**WORK REQUIRED:** Pictures stay out of this copy, which runs from the first line of the material through the line containing "--salmon: #fa8072;".

**DATA FOR PROCESSING:**
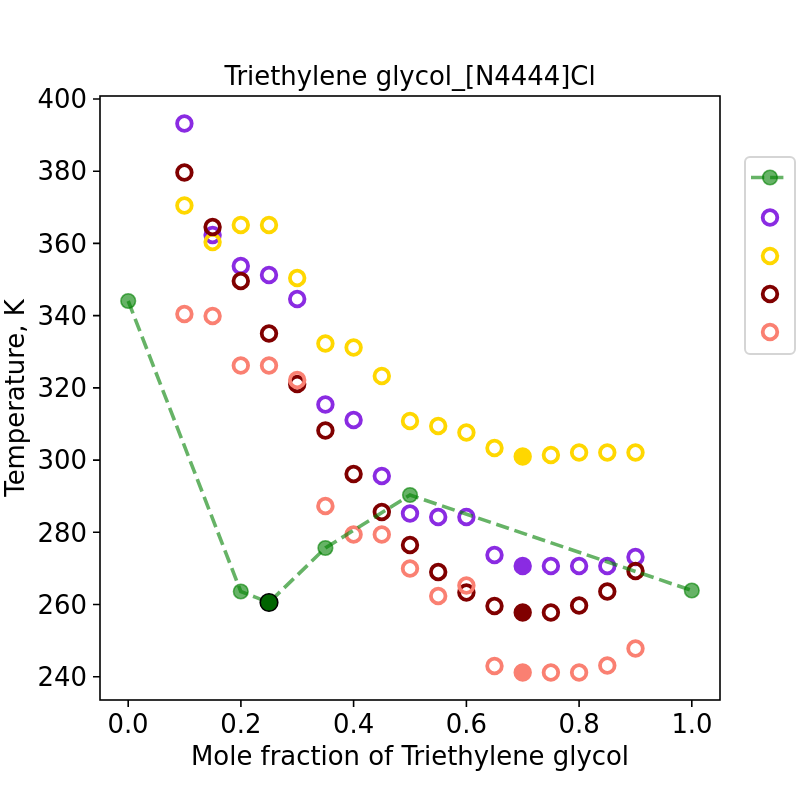
<!DOCTYPE html>
<html lang="en">
<head>
<meta charset="utf-8">
<title>Triethylene glycol_[N4444]Cl</title>
<style>
:root {
  --ink: #000;
  --paper: #fff;
  --green: #008000;
  --dark-green: #006400;
  --violet: #8a2be2;
  --gold: #ffd700;
  --maroon: #800000;
  --salmon: #fa8072;
  --legend-border: #d5d5d5;
}
* { box-sizing: border-box; margin: 0; padding: 0; }
html, body { width: 800px; height: 800px; overflow: hidden; background: var(--paper); }
.chart {
  position: relative; width: 800px; height: 800px; overflow: hidden;
  color: var(--ink); background: var(--paper);
  font: 400 25.9px/30px "DejaVu Sans", sans-serif; white-space: nowrap;
}
.plot { position: absolute; inset: 0; display: block; }
.title, .x-title { position: absolute; left: 100px; width: 620px; display: flex; justify-content: center; font-size: 25.9px; font-weight: 400; }
.title { top: 61px; }
.x-title { top: 741px; }
.y-title { position: absolute; left: 15px; top: 398px; transform: translate(-50%, -50%) rotate(-90deg); }
.y-ticks, .x-ticks { position: absolute; display: flex; justify-content: space-between; list-style: none; }
.y-ticks { left: 20px; top: 84px; width: 67px; height: 608px; flex-direction: column; text-align: right; }
.x-ticks { left: 98px; top: 709px; width: 624px; }
.x-ticks li { width: 60px; text-align: center; }
.legend {
  position: absolute; left: 744px; top: 156px; width: 52px; height: 199px;
  border: 2px solid var(--legend-border); border-radius: 6px;
}
.legend svg { display: block; }
.frame, .ticks { fill: none; stroke: var(--ink); stroke-width: 1.6; }
.open { fill: none; stroke-width: 3.8; }
.violet { stroke: var(--violet); }
.gold { stroke: var(--gold); }
.maroon { stroke: var(--maroon); }
.salmon { stroke: var(--salmon); }
.violet .minimum { fill: var(--violet); }
.gold .minimum { fill: var(--gold); }
.maroon .minimum { fill: var(--maroon); }
.salmon .minimum { fill: var(--salmon); }
.curve { fill: none; stroke: var(--green); stroke-width: 3.6; stroke-dasharray: 13.3 5.8; opacity: .6; }
.curve-points { fill: var(--green); stroke: var(--green); stroke-width: 1.6; fill-opacity: .6; stroke-opacity: .6; }
.eutectic { fill: var(--dark-green); stroke: var(--ink); stroke-width: 1.6; }
</style>
</head>
<body>
<main class="chart">
  <svg class="plot" width="800" height="800" viewBox="0 0 800 800" role="img" aria-label="Temperature against mole fraction of Triethylene glycol">
    <defs>
      <circle id="ring" r="7.3"/>
    </defs>
    <g class="open violet">
      <use href="#ring" x="184.4" y="123.5"/><use href="#ring" x="212.6" y="235"/>
      <use href="#ring" x="240.8" y="266"/><use href="#ring" x="269" y="275"/>
      <use href="#ring" x="297.2" y="299"/><use href="#ring" x="325.4" y="404.5"/>
      <use href="#ring" x="353.6" y="420"/><use href="#ring" x="381.8" y="476"/>
      <use href="#ring" x="410" y="513.5"/><use href="#ring" x="438.2" y="517"/>
      <use href="#ring" x="466.4" y="517"/><use href="#ring" x="494.5" y="555"/>
      <use href="#ring" class="minimum" x="522.7" y="566"/><use href="#ring" x="550.9" y="566"/>
      <use href="#ring" x="579.1" y="566"/><use href="#ring" x="607.3" y="566"/>
      <use href="#ring" x="635.5" y="557"/>
    </g>
    <g class="open gold">
      <use href="#ring" x="184.4" y="205.5"/><use href="#ring" x="212.6" y="242"/>
      <use href="#ring" x="240.8" y="225"/><use href="#ring" x="269" y="225"/>
      <use href="#ring" x="297.2" y="278"/><use href="#ring" x="325.4" y="343.5"/>
      <use href="#ring" x="353.6" y="347.5"/><use href="#ring" x="381.8" y="376"/>
      <use href="#ring" x="410" y="421"/><use href="#ring" x="438.2" y="426"/>
      <use href="#ring" x="466.4" y="432.5"/><use href="#ring" x="494.5" y="448"/>
      <use href="#ring" class="minimum" x="522.7" y="456.5"/><use href="#ring" x="550.9" y="455"/>
      <use href="#ring" x="579.1" y="452.5"/><use href="#ring" x="607.3" y="452.5"/>
      <use href="#ring" x="635.5" y="452.5"/>
    </g>
    <g class="open maroon">
      <use href="#ring" x="184.4" y="172.5"/><use href="#ring" x="212.6" y="227"/>
      <use href="#ring" x="240.8" y="281"/><use href="#ring" x="269" y="333.5"/>
      <use href="#ring" x="297.2" y="384"/><use href="#ring" x="325.4" y="430.5"/>
      <use href="#ring" x="353.6" y="474"/><use href="#ring" x="381.8" y="512"/>
      <use href="#ring" x="410" y="545"/><use href="#ring" x="438.2" y="572"/>
      <use href="#ring" x="466.4" y="592.5"/><use href="#ring" x="494.5" y="606"/>
      <use href="#ring" class="minimum" x="522.7" y="612.5"/><use href="#ring" x="550.9" y="612.5"/>
      <use href="#ring" x="579.1" y="605.5"/><use href="#ring" x="607.3" y="591.5"/>
      <use href="#ring" x="635.5" y="571"/>
    </g>
    <g class="open salmon">
      <use href="#ring" x="184.4" y="314"/><use href="#ring" x="212.6" y="316"/>
      <use href="#ring" x="240.8" y="365.5"/><use href="#ring" x="269" y="365.5"/>
      <use href="#ring" x="297.2" y="380"/><use href="#ring" x="325.4" y="506"/>
      <use href="#ring" x="353.6" y="534.5"/><use href="#ring" x="381.8" y="534.5"/>
      <use href="#ring" x="410" y="568.5"/><use href="#ring" x="438.2" y="596"/>
      <use href="#ring" x="466.4" y="585.5"/><use href="#ring" x="494.5" y="666"/>
      <use href="#ring" class="minimum" x="522.7" y="672.5"/><use href="#ring" x="550.9" y="672.5"/>
      <use href="#ring" x="579.1" y="672.5"/><use href="#ring" x="607.3" y="665.5"/>
      <use href="#ring" x="635.5" y="648.5"/>
    </g>
    <polyline class="curve" points="128.2,301 240.8,591.5 269,602.5 325.4,548 410,495 691.8,590.5"/>
    <g class="curve-points">
      <use href="#ring" x="128.2" y="301"/><use href="#ring" x="240.8" y="591.5"/>
      <use href="#ring" x="269" y="602.5"/><use href="#ring" x="325.4" y="548"/>
      <use href="#ring" x="410" y="495"/><use href="#ring" x="691.8" y="590.5"/>
    </g>
    <circle class="eutectic" cx="269" cy="602.5" r="8.8"/>
    <rect class="frame" x="100" y="96" width="620" height="604"/>
    <path class="ticks" d="M93 99h7M93 171.2h7M93 243.4h7M93 315.6h7M93 387.9h7M93 460.1h7M93 532.3h7M93 604.5h7M93 676.7h7M128.2 700v7M240.9 700v7M353.6 700v7M466.4 700v7M579.1 700v7M691.8 700v7"/>
  </svg>

  <h1 class="title">Triethylene glycol_[N4444]Cl</h1>
  <p class="y-title">Temperature, K</p>
  <ol class="y-ticks">
    <li>400</li><li>380</li><li>360</li><li>340</li><li>320</li><li>300</li><li>280</li><li>260</li><li>240</li>
  </ol>
  <ol class="x-ticks">
    <li>0.0</li><li>0.2</li><li>0.4</li><li>0.6</li><li>0.8</li><li>1.0</li>
  </ol>
  <p class="x-title">Mole fraction of Triethylene glycol</p>

  <aside class="legend" aria-label="Legend">
    <svg width="48" height="195" viewBox="0 158 48 195" role="img" aria-label="Series keys: green dashed curve, violet, gold, maroon and salmon rings">
      <path class="curve" d="M5 177.5h38"/>
      <g class="curve-points"><use href="#ring" x="24" y="177.5"/></g>
      <g class="open">
        <use href="#ring" class="violet" x="24" y="217.5"/>
        <use href="#ring" class="gold" x="24" y="256"/>
        <use href="#ring" class="maroon" x="24" y="294"/>
        <use href="#ring" class="salmon" x="24" y="332"/>
      </g>
    </svg>
  </aside>
</main>
</body>
</html>
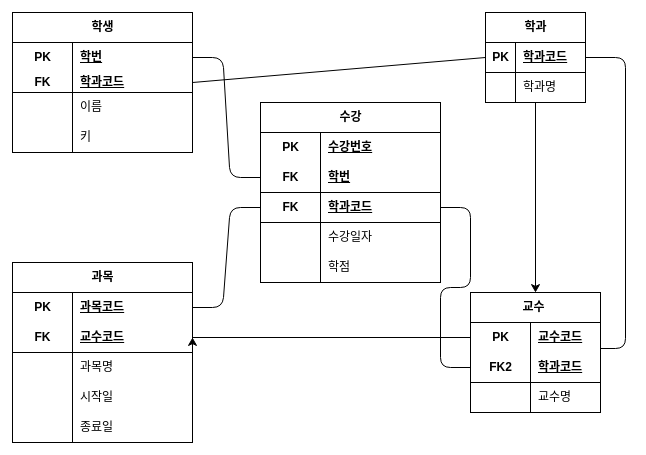
<!DOCTYPE html>
<html lang="ko">
<head>
<meta charset="utf-8">
<title>학생 수강 ERD</title>
<style>
:root { --ink: #000; --paper: #fff; }
* { box-sizing: border-box; margin: 0; }
html, body { overflow: hidden; background: var(--paper); }
.diagram {
  position: relative; width: 646px; height: 455px; overflow: hidden;
  background: var(--paper); color: var(--ink);
  font: 12px/16px "Liberation Sans", "Noto Sans CJK KR", sans-serif;
}
.entity {
  position: absolute; display: flex; flex-direction: column;
  border: 1px solid var(--ink); background: var(--paper); --key: 60px;
}
.entity h2 {
  flex: none; height: 30px; padding-bottom: 2px; display: flex; align-items: center; justify-content: center;
  border-bottom: 1px solid var(--ink); font-size: 12px; font-weight: 700;
}
.row { flex: none; display: grid; grid-template-columns: var(--key) 1fr; height: 30px; }
.row:last-child { height: 29px; }
.row.short { height: 20px; }
.row.ruled { border-bottom: 1px solid var(--ink); }
.row > * { display: flex; align-items: center; padding-bottom: 2px; white-space: nowrap; }
.row.ruled > * { padding-bottom: 1px; }
.key { justify-content: center; border-right: 1px solid var(--ink); font-weight: 700; }
.field { padding-left: 7px; }
.field u { font-weight: 700; }
.student { left: 12px; top: 12px; width: 181px; height: 141px; }
.department { left: 485px; top: 12px; width: 101px; height: 91px; --key: 30px; }
.enrolment { left: 260px; top: 102px; width: 181px; height: 181px; }
.subject { left: 12px; top: 262px; width: 181px; height: 181px; }
.professor { left: 470px; top: 292px; width: 131px; height: 121px; }
.professor h2 { padding-right: 4px; }
.connectors { position: absolute; left: 0; top: 0; }
.connectors .line { fill: none; stroke: var(--ink); }
.connectors .arrow { fill: var(--ink); stroke: var(--ink); }
</style>
</head>
<body>
<main class="diagram">
  <section class="entity student">
    <h2>학생</h2>
    <div class="row"><span class="key">PK</span><span class="field"><u>학번</u></span></div>
    <div class="row short ruled"><span class="key">FK</span><span class="field"><u>학과코드</u></span></div>
    <div class="row"><span class="key"></span><span class="field">이름</span></div>
    <div class="row"><span class="key"></span><span class="field">키</span></div>
  </section>

  <section class="entity department">
    <h2>학과</h2>
    <div class="row ruled"><span class="key">PK</span><span class="field"><u>학과코드</u></span></div>
    <div class="row"><span class="key"></span><span class="field">학과명</span></div>
  </section>

  <section class="entity enrolment">
    <h2>수강</h2>
    <div class="row"><span class="key">PK</span><span class="field"><u>수강번호</u></span></div>
    <div class="row ruled"><span class="key">FK</span><span class="field"><u>학번</u></span></div>
    <div class="row ruled"><span class="key">FK</span><span class="field"><u>학과코드</u></span></div>
    <div class="row"><span class="key"></span><span class="field">수강일자</span></div>
    <div class="row"><span class="key"></span><span class="field">학점</span></div>
  </section>

  <section class="entity subject">
    <h2>과목</h2>
    <div class="row"><span class="key">PK</span><span class="field"><u>과목코드</u></span></div>
    <div class="row ruled"><span class="key">FK</span><span class="field"><u>교수코드</u></span></div>
    <div class="row"><span class="key"></span><span class="field">과목명</span></div>
    <div class="row"><span class="key"></span><span class="field">시작일</span></div>
    <div class="row"><span class="key"></span><span class="field">종료일</span></div>
  </section>

  <section class="entity professor">
    <h2>교수</h2>
    <div class="row"><span class="key">PK</span><span class="field"><u>교수코드</u></span></div>
    <div class="row ruled"><span class="key">FK2</span><span class="field"><u>학과코드</u></span></div>
    <div class="row"><span class="key"></span><span class="field">교수명</span></div>
  </section>

  <svg class="connectors" width="646" height="455" viewBox="0 0 646 455" aria-hidden="true">
    <defs><path id="arrowhead" class="arrow" d="M0 1L-4 8L0 6L4 8Z"/></defs>
    <g transform="translate(.5 .5)">
      <path class="line" d="M192 57H212Q222 57 223 67L229 167Q230 177 240 177H260"/>
      <path class="line" d="M192 82L485 57"/>
      <path class="line" d="M192 307H212Q222 307 223 297L229 217Q230 207 240 207H260"/>
      <path class="line" d="M440 207H460Q470 207 470 217V277Q470 287 460 287H450Q440 287 440 297V357Q440 367 450 367H470"/>
      <path class="line" d="M585 57H615Q625 57 625 67V338Q625 348 615 348H600"/>
      <path class="line" d="M535 102V286"/>
      <use href="#arrowhead" transform="translate(535 292) rotate(180)"/>
      <path class="line" d="M470 337H192"/>
      <use href="#arrowhead" transform="translate(192 337)"/>
    </g>
  </svg>
</main>
</body>
</html>
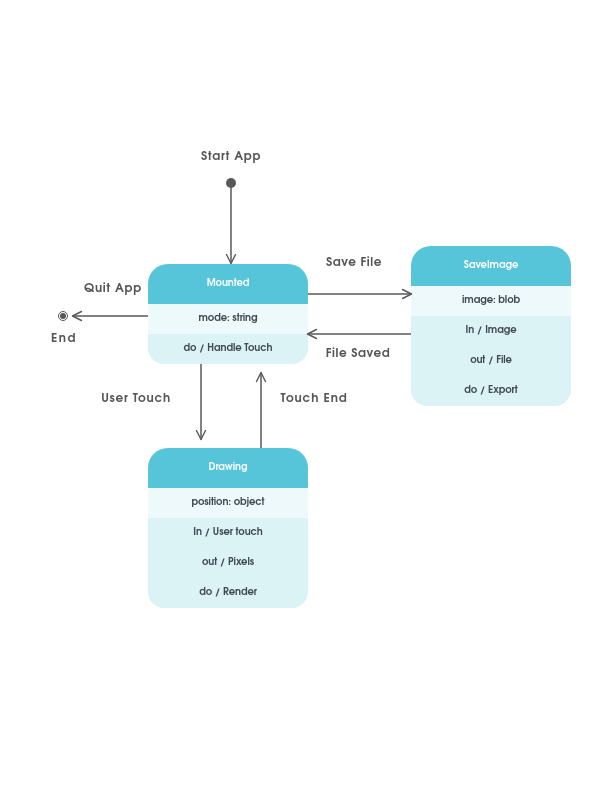
<!DOCTYPE html>
<html lang="en">
<head>
<meta charset="utf-8">
<title>Drawing app state diagram</title>
<style>
:root {
  --paper: #ffffff;
  --header: #57c5d9;
  --header-text: #ffffff;
  --attribute: #edf9fb;
  --action: #dcf3f6;
  --row-text: #404a54;
  --line: #595959;
  --label: #555555;
}
* { box-sizing: border-box; margin: 0; padding: 0; }
html, body { width: 612px; height: 792px; overflow: hidden; background: var(--paper); }
.diagram {
  position: relative;
  width: 612px;
  height: 792px;
  overflow: hidden;
  font-family: "TeX Gyre Adventor", "Inter", sans-serif;
  font-weight: 700;
}
.connectors { position: absolute; left: 0; top: 0; display: block; }
.state {
  position: absolute;
  width: 160px;
  display: flex;
  flex-direction: column;
  border-radius: 20px 20px 16px 16px;
  overflow: hidden;
  background: var(--action);
  color: var(--row-text);
  font-size: 10px;
  letter-spacing: -0.1px;
  text-align: center;
}
.state h2 {
  height: 40px;
  font-size: 10px;
  line-height: 40px;
  background: var(--header);
  color: var(--header-text);
}
.state p { height: 30px; line-height: 30px; white-space: nowrap; }
.state .attribute { background: var(--attribute); }
.mounted { left: 148px; top: 264px; }
.save-image { left: 411px; top: 246px; }
.drawing { left: 148px; top: 448px; }
.label {
  position: absolute;
  width: 120px;
  height: 20px;
  font-size: 12px;
  line-height: 20px;
  letter-spacing: 0.75px;
  text-align: center;
  white-space: nowrap;
  color: var(--label);
}
.start-app { left: 171px; top: 147px; }
.quit-app { left: 53px; top: 279px; }
.end { left: 4px; top: 329px; letter-spacing: 1.5px; }
.save-file { left: 294px; top: 253px; letter-spacing: 0.6px; }
.file-saved { left: 298px; top: 344px; letter-spacing: 0.6px; }
.user-touch { left: 76px; top: 389px; }
.touch-end { left: 254px; top: 389px; letter-spacing: 0.9px; }
</style>
</head>
<body>
<main class="diagram">
  <section class="state mounted">
    <h2>Mounted</h2>
    <p class="attribute">mode: string</p>
    <p>do / Handle Touch</p>
  </section>
  <section class="state save-image">
    <h2>SaveImage</h2>
    <p class="attribute">image: blob</p>
    <p>In / Image</p>
    <p>out / File</p>
    <p>do / Export</p>
  </section>
  <section class="state drawing">
    <h2>Drawing</h2>
    <p class="attribute">position: object</p>
    <p>In / User touch</p>
    <p>out / Pixels</p>
    <p>do / Render</p>
  </section>

  <svg class="connectors" width="612" height="792" viewBox="0 0 612 792" aria-hidden="true">
    <defs>
      <marker id="arrowhead" markerUnits="userSpaceOnUse" markerWidth="14" markerHeight="14" refX="10" refY="6" orient="auto">
        <path d="M1 1.5L10 6L1 10.5" fill="none" stroke="#595959" stroke-width="1.4" stroke-linecap="round" stroke-linejoin="round"/>
      </marker>
    </defs>
    <g fill="none" stroke="var(--line)" stroke-width="1.5" marker-end="url(#arrowhead)">
      <path marker-end="url(#arrowhead)" d="M231 183V263.5"/>
      <path marker-end="url(#arrowhead)" d="M148 316H72.5"/>
      <path marker-end="url(#arrowhead)" d="M308 294H411.5"/>
      <path marker-end="url(#arrowhead)" d="M411 334H307.5"/>
      <path marker-end="url(#arrowhead)" d="M201 364V439.5"/>
      <path marker-end="url(#arrowhead)" d="M261 448V372.5"/>
    </g>
    <circle cx="231" cy="183" r="5" fill="var(--line)"/>
    <circle cx="63" cy="316" r="4.5" fill="var(--paper)" stroke="var(--line)"/>
    <circle cx="63" cy="316" r="3" fill="var(--line)"/>
  </svg>

  <p class="label start-app">Start App</p>
  <p class="label quit-app">Quit App</p>
  <p class="label end">End</p>
  <p class="label save-file">Save File</p>
  <p class="label file-saved">File Saved</p>
  <p class="label user-touch">User Touch</p>
  <p class="label touch-end">Touch End</p>
</main>
</body>
</html>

**TASK OUTPUT:**
<!DOCTYPE html>
<html lang="en">
<head>
<meta charset="utf-8">
<title>Triethylene glycol_[N4444]Cl</title>
<style>
:root {
  --ink: #000;
  --paper: #fff;
  --green: #008000;
  --dark-green: #006400;
  --violet: #8a2be2;
  --gold: #ffd700;
  --maroon: #800000;
  --salmon: #fa8072;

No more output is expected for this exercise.